TASK GOAL: Across all the entries, tally the lines holding the word "aria", and give the number by itself.

[[ RECORD EXTRACTS, beginning ]]

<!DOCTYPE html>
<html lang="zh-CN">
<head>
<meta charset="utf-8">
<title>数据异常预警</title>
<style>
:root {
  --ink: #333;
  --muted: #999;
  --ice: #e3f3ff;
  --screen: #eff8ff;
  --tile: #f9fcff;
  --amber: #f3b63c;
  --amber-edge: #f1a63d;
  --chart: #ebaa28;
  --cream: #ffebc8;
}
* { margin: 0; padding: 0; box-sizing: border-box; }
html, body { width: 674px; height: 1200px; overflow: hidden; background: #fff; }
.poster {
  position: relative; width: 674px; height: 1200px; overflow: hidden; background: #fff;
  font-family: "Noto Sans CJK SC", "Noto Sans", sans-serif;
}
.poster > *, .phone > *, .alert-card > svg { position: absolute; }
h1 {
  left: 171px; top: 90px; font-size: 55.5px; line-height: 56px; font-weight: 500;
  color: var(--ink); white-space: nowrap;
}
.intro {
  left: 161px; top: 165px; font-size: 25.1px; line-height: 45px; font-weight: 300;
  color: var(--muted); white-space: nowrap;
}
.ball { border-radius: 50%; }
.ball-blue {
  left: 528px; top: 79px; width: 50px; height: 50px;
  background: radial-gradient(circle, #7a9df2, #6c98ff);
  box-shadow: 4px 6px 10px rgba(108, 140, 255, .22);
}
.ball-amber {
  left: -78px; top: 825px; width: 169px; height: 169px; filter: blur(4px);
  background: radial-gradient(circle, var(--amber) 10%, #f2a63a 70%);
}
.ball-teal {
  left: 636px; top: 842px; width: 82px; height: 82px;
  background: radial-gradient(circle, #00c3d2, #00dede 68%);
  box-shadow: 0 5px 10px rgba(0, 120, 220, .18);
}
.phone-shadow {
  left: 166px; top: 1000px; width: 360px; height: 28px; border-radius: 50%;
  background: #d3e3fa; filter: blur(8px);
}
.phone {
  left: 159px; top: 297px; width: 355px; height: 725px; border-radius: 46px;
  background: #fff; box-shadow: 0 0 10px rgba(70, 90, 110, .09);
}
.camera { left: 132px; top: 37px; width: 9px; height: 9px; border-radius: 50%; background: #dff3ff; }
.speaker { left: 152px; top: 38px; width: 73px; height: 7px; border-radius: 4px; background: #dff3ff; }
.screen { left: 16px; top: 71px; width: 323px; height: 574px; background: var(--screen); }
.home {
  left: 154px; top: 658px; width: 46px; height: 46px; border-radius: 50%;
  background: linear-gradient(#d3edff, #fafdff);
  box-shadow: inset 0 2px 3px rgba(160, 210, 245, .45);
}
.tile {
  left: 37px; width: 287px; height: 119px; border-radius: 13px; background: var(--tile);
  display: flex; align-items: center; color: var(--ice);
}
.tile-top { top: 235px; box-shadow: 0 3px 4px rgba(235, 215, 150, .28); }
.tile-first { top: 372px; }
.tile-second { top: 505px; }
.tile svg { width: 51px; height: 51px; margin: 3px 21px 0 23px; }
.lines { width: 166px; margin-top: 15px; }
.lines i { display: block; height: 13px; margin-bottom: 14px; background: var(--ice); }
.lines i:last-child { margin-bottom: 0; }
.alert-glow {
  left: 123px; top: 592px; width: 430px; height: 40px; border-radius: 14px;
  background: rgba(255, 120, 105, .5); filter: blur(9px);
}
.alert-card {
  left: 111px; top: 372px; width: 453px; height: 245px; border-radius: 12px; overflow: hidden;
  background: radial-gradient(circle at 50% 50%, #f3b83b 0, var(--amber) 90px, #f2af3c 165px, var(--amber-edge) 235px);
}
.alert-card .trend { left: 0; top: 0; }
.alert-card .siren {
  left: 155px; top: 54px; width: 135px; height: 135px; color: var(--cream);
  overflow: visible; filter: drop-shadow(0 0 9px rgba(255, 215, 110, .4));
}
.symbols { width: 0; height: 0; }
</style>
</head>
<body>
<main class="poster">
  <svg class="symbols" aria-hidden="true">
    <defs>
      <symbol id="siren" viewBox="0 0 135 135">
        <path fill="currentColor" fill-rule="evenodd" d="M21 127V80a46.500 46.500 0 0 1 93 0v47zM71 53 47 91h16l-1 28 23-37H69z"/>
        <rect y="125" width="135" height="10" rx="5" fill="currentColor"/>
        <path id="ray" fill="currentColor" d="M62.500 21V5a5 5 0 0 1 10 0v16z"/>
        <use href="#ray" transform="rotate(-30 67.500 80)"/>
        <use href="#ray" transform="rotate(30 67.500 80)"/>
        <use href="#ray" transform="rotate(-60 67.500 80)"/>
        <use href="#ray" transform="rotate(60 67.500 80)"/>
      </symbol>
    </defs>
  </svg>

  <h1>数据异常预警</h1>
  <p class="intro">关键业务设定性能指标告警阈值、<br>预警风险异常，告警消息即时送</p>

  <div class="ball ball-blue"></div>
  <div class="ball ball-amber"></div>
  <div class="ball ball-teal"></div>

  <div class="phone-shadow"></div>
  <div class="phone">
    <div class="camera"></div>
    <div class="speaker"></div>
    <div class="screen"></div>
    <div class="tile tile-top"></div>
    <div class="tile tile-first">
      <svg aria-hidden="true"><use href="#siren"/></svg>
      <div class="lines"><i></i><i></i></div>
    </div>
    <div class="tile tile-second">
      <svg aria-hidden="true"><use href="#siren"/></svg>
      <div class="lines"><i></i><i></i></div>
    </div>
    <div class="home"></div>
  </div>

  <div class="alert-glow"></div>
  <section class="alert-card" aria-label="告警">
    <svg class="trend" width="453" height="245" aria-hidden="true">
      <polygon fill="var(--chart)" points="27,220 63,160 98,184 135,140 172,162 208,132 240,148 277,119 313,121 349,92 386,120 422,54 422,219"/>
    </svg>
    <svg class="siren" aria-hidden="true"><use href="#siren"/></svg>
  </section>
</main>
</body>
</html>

[[ RECORD EXTRACTS, end ]]

ANSWER SECTION: 6